Virtually every story can be boiled down to one thing: money. Who has it? Who doesn’t? Who’s successfully lobbying for it? Who’s disenfranchised and deserves more of it? Economics is at the heart of most stories worth reporting, and yet it is the one subject journalists, collectively, are rarely expected to understand with any depth.
In journalism school, professors admonish us to “follow the money,” but that adage seems tailored only for obvious stories about campaign funding or sweetheart zoning deals. In my time as a reporter for The Houston Chronicle, my paper’s pages have been filled with features on topics that, at first blush, don’t necessarily appear to be economic in nature. Hurricane Katrina evacuees and skyrocketing crime. The rise of the Minute Men and border patrol issues. The war in Iraq and how national security is tied to oil. As a profession, we’re great at politics and culture wars so we approach a lot of news from those angles. It’s an easier approach, but it ignores the fact that politics and culture are inextricably linked with economics. When I look at newspapers with a critical eye, I am often left wondering, “Where’s the money?” Even the most masterly narratives can fall flat when economic issues are conspicuously absent or, worse, given superficial treatment.
I saw just how much more comprehensive coverage can be when metro reporters and business writers collaborated two years ago after an explosion ripped through BP’s Texas City refinery, the nation’s third largest, killing fifteen people and injuring 170.
In the moments after the blast, editors treated the story as a standard industrial catastrophe. Reporters rushed to the scene and to local hospitals to gather information on the blaze, the casualties, and the possibility a toxic cloud would descend onto the community. It didn’t take long to realize, though, that Texas City would be a much longer, more arduous reporting slog, requiring expertise in everything from corporate finance to engineering to government regulation. After the initial heartrending stories of courageous workers trying to rescue their colleagues and broken families trying to plan so many funerals, Chronicle reporters would have to get to the bottom of what exactly went wrong and why. Was this truly an accident, or just an accident waiting to happen?
I remember vividly the first editorial meeting of the Texas City reporting team. George Haj, our deputy managing editor of news, said metro and business reporters would work together on this story like never before. It was a concept that had received a lot of lip service in the newsroom but had never been put to the test on a grand scale. From the start, I could see why the wall between
sections had not come down easily.

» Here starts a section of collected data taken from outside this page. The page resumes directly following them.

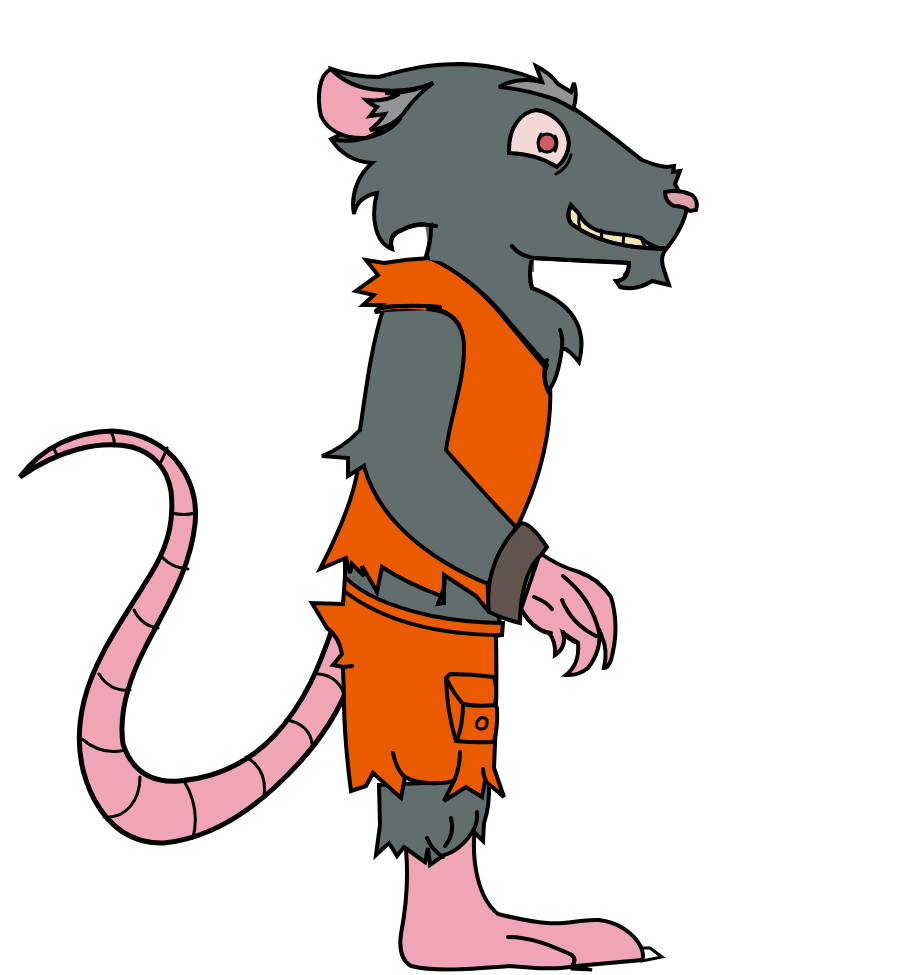
<!DOCTYPE html>
<html lang="en">
<head>
<meta charset="utf-8">
<title>Rat in orange rags</title>
<style>
:root {
  --paper: #ffffff;
  --ink: #000000;
  --fur: #626e6e;
  --brow: #929498;
  --inner-ear: #929498;
  --skin: #f0a5b7;
  --nose: #dfa0ae;
  --cloth: #ea5b00;
  --cuff: #61544f;
  --eye: #f3d8d5;
  --iris: #d15d60;
  --teeth: #f0e6b0;
}
html, body { margin: 0; background: var(--paper); overflow: hidden; }
svg { display: block; width: 900px; height: 975px; }
.rat { stroke: var(--ink); stroke-width: 4; stroke-linejoin: miter; stroke-miterlimit: 3; stroke-linecap: round; }
.fur { fill: var(--fur); }
.skin { fill: var(--skin); }
.cloth { fill: var(--cloth); }
.cuff { fill: var(--cuff); }
.brow { fill: var(--brow); }
.inner-ear { fill: var(--inner-ear); }
.nose { fill: var(--nose); }
.eye { fill: var(--eye); }
.iris { fill: var(--iris); stroke-width: 3; }
.teeth { fill: var(--teeth); }
.claw { fill: var(--paper); stroke-width: 3; }
.line { fill: none; }
.thin { fill: none; stroke-width: 3; }
.bare { stroke: none; }
.tail { stroke-width: 5; }
</style>
</head>
<body>
<svg viewBox="0 0 900 975" role="img" aria-label="A grey rat in a torn orange vest and shorts, standing in profile">
  <g class="rat">

    <g id="tail">
      <path class="skin tail" d="M20 477C42 447 75 432 112 431C142 432 166 446 179 464C193 483 197 505 195 524C190 572 164 610 144 650C127 684 119 716 123 744C132 771 151 783 179 781C215 778 248 763 274 736C306 702 320 664 334 624L352 640L350 682C335 722 308 757 274 788C241 818 204 839 164 843C129 844 108 825 94 799C80 772 75 738 84 701C96 652 131 609 156 565C169 541 174 519 171 491C167 468 153 453 132 447C99 440 58 450 20 477Z"/>
      <g class="thin">
        <path d="M53 447L57 455M110 431Q115 438 114 444M167 448Q163 459 159 465M172 513Q184 516 195 513M162 557Q172 568 188 569M134 610Q142 626 158 628M99 674Q110 692 130 690M82 739Q102 756 125 750M140 777C140 800 126 819 104 817M184 781C195 799 198 818 193 838M246 757C262 766 266 781 264 796M286 720C302 722 311 732 312 744M318 674C333 675 340 683 344 694"/>
      </g>
    </g>

    <g id="foot">
      <path class="claw" d="M640 948L650 948L662 957L642 961ZM570 964L592 970L572 969Z"/>
      <path class="skin" d="M406 850C409 883 406 908 401 934C399 949 402 961 411 966C434 972 474 969 510 966C534 968 556 970 576 966L642 960C644 957 643 952 641 947C633 932 617 922 599 920C580 919 566 925 547 923C530 922 514 918 498 914C478 898 471 862 475 825Z"/>
      <path class="line" d="M508 937C532 937 552 946 572 955Q577 960 572 966"/>
    </g>

    <path id="shin" class="fur" d="M379 785L380 825L376 855L389 843L397 856L404 847L425 862L428 848L430 865L444 855Q460 851 473 831L483 841L484 823Q490 806 489 780Z"/>
    <path class="line" d="M427 838Q432 850 443 857M451 818Q455 834 445 846M473 831Q478 822 477 812"/>

    <g id="shorts">
      <path class="fur" d="M345 550L345 582C380 612 440 625 500 623L490 580Z"/>
      <path class="cloth" d="M345 577C362 595 396 608 432 616C458 621 480 623 503 623L502 635L496 636C497 680 496 725 494 768L504 797L485 781L482 797L466 787L444 801L454 781C440 785 417 784 405 777L401 798L373 773L366 786L351 791C347 760 344 730 344 700L343 667L333 665L342 654C340 642 334 633 327 628L312 603L343 604Z"/>
      <path class="line" d="M344 591C378 617 430 635 502 635M343 667L352 666M393 753Q397 771 405 777M454 781Q460 768 460 752M486 781Q483 774 483 769"/>
      <g id="pocket">
        <path class="cloth" d="M446 678L450 674Q472 674 494 677Q498 690 495 705L497 708Q498 727 494 742Q474 743 456 741Q447 712 446 678Z"/>
        <path class="line" d="M446 678Q453 693 463 704Q478 707 495 705M463 704Q463 725 457 740"/>
        <path class="thin" d="M477 722Q482 714 487 720Q488 730 480 729Q475 728 477 722Z"/>
      </g>
    </g>

    <g id="vest">
      <path class="cloth" d="M366 260L384 263Q407 259 430 258C455 268 485 293 506 320L549 372C555 424 540 481 517 527L487 575L489 612L476 596L444 575L444 603L438 604L441 596C420 588 400 579 382 567L377 592L362 566L364 576L352 564L350 573L346 558L320 569C333 544 353 501 358 468L383 311L375 312L382 305L363 305L374 295L356 291L378 275Z"/>
      <path class="line" d="M382 307Q410 305 440 307M441 596Q446 585 444 575"/>
    </g>

    <g id="neck-and-chest">
      <path class="fur" d="M431 224Q431 240 426 257Q434 259 440 263C468 278 490 298 510 323L547 365Q542 376 548 391Q558 380 562 348Q569 349 579 362C585 340 584 307 532 288Q528 277 532 257L540 215Z"/>
      <path class="line" d="M562 348Q563 337 560 330M548 391Q541 374 547 360"/>
    </g>

    <g id="head">
      <path class="fur" d="M331 69C348 75 363 77 379 77C410 68 430 64 462 64C490 65 513 70 536 79L573 108C600 126 625 147 642 160Q656 166 667 167L674 166L673 172L680 171L675 184L687 207C685 221 678 234 667 248Q659 256 664 270L669 285L652 281Q637 291 620 287L616 281Q629 280 629 263C599 261 565 260 532 258L432 256L431 224Q414 223 402 230Q388 235 392 249C374 242 371 215 377 193Q357 197 354 214C350 194 359 174 372 163Q345 161 331 139L350 130Z"/>
      <path class="bare fur" d="M424 217L437 226L534 255L534 272L430 260Z"/>
      <path class="line" d="M392 249Q387 235 402 230Q417 222 436 226M512 246Q519 256 534 258Q580 261 629 263M431 228Q431 242 426 257M532 258Q528 273 532 288M629 263Q629 270 625 275"/>
      <g id="ear">
        <path class="skin" d="M331 69C318 75 317 99 321 116C328 131 344 139 366 138Q386 131 391 112L433 83Q409 93 379 90Q349 88 331 69Z"/>
        <path class="inner-ear" d="M433 83Q410 94 385 93L399 94Q386 102 366 100Q371 105 377 107L370 116L385 114Q380 122 370 130Q395 127 406 110Q417 95 433 83Z"/>
        <path class="line" d="M332 139Q346 143 366 138Q389 133 400 119"/>
      </g>
      <path id="brow" class="brow" d="M499 87Q518 76 542 82L536 66Q550 73 558 84L571 92L574 83Q578 97 573 109Q560 101 551 98Q523 89 499 87Z"/>
      <g id="eye">
        <path class="eye" d="M509 153C508 126 522 112 536 110C553 112 567 126 569 143Q568 158 557 167Q537 154 509 153Z"/>
        <circle class="iris" cx="547" cy="143" r="9"/>
        <path class="thin" stroke-width="2" d="M541 134Q536 142 540 151M555 136Q559 143 555 151M571 155Q568 168 556 174"/>
      </g>
      <g id="mouth">
        <path class="teeth" d="M571 205Q565 219 573 225C591 238 620 248 662 249Q648 245 641 238C620 231 592 239 579 214Z"/>
        <path class="thin" d="M579 216Q578 222 580 229M601 230L602 239M624 234L623 244M641 238L645 247"/>
        <path class="line" d="M571 205Q565 219 573 225C591 238 620 249 665 248"/>
      </g>
      <path id="nose" class="nose" d="M665 192Q679 189 692 195Q699 201 696 210L690 211Q684 206 674 206Q665 202 665 192Z"/>
    </g>

    <g id="arm">
      <path class="fur" d="M383 310C371 347 366 390 360 430Q343 448 322 456L348 458L348 476L364 466C378 520 430 560 488 584L516 527C490 500 467 474 446 450C451 414 465 379 464 345C463 322 450 310 428 308Z"/>
      <path class="bare cloth" d="M381 307L440 307L432 311Q405 306 381 311Z"/>
      <path class="line" d="M382 308Q405 304 440 307M428 309Q451 311 459 325"/>
    </g>

    <g id="hand">
      <path class="skin" d="M540 553Q558 566 579 572Q599 579 611 597Q620 627 611 660Q608 668 604 668Q608 650 602 637L599 629Q602 650 588 668Q578 676 566 675Q580 664 578 643L563 633Q567 647 555 655Q556 641 549 633Q533 630 521 609Z"/>
      <path class="line" d="M563 576C580 590 594 607 600 636M534 597Q547 602 552 609M562 600C568 615 580 628 596 636M521 609Q534 631 551 633M578 643Q568 640 563 632"/>
    </g>
    <path id="wrist-cuff" class="cuff" d="M521 523Q531 523 547 547L541 555C527 567 520 595 520 623Q503 619 489 612C485 580 496 548 521 523Z"/>
  </g>
</svg>
</body>
</html>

Some reporters on the metro and business desks looked at the world in fundamentally different ways.
Right off the bat, one metro reporter said labor union officials were talking off the record, blaming the blow-up on shoddy work by contract employees. That reporter thought the focus of all stories to come was obvious—the ills of outsourcing. To the business reporting contingent at the table, that was stereotypical liberal media bias writ large.
I noted that any contract work performed at the site would have had to be inspected and signed off on by BP’s own plant managers, who were probably part of the union themselves, so that argument didn’t wash with me. This was BP’s facility, run by BP engineers, creating gasoline, diesel, and jet fuel that would be sold and booked on BP’s balance sheet. Whatever happened was bound to be a more complicated problem than the well-worn union-nonunion employee argument.
As it turned out, the fifteen dead were not BP employees but contract workers. And they had absolutely nothing to do with the explosion, which occurred in the isomerization unit, where octane-boosting gasoline ingredients are created.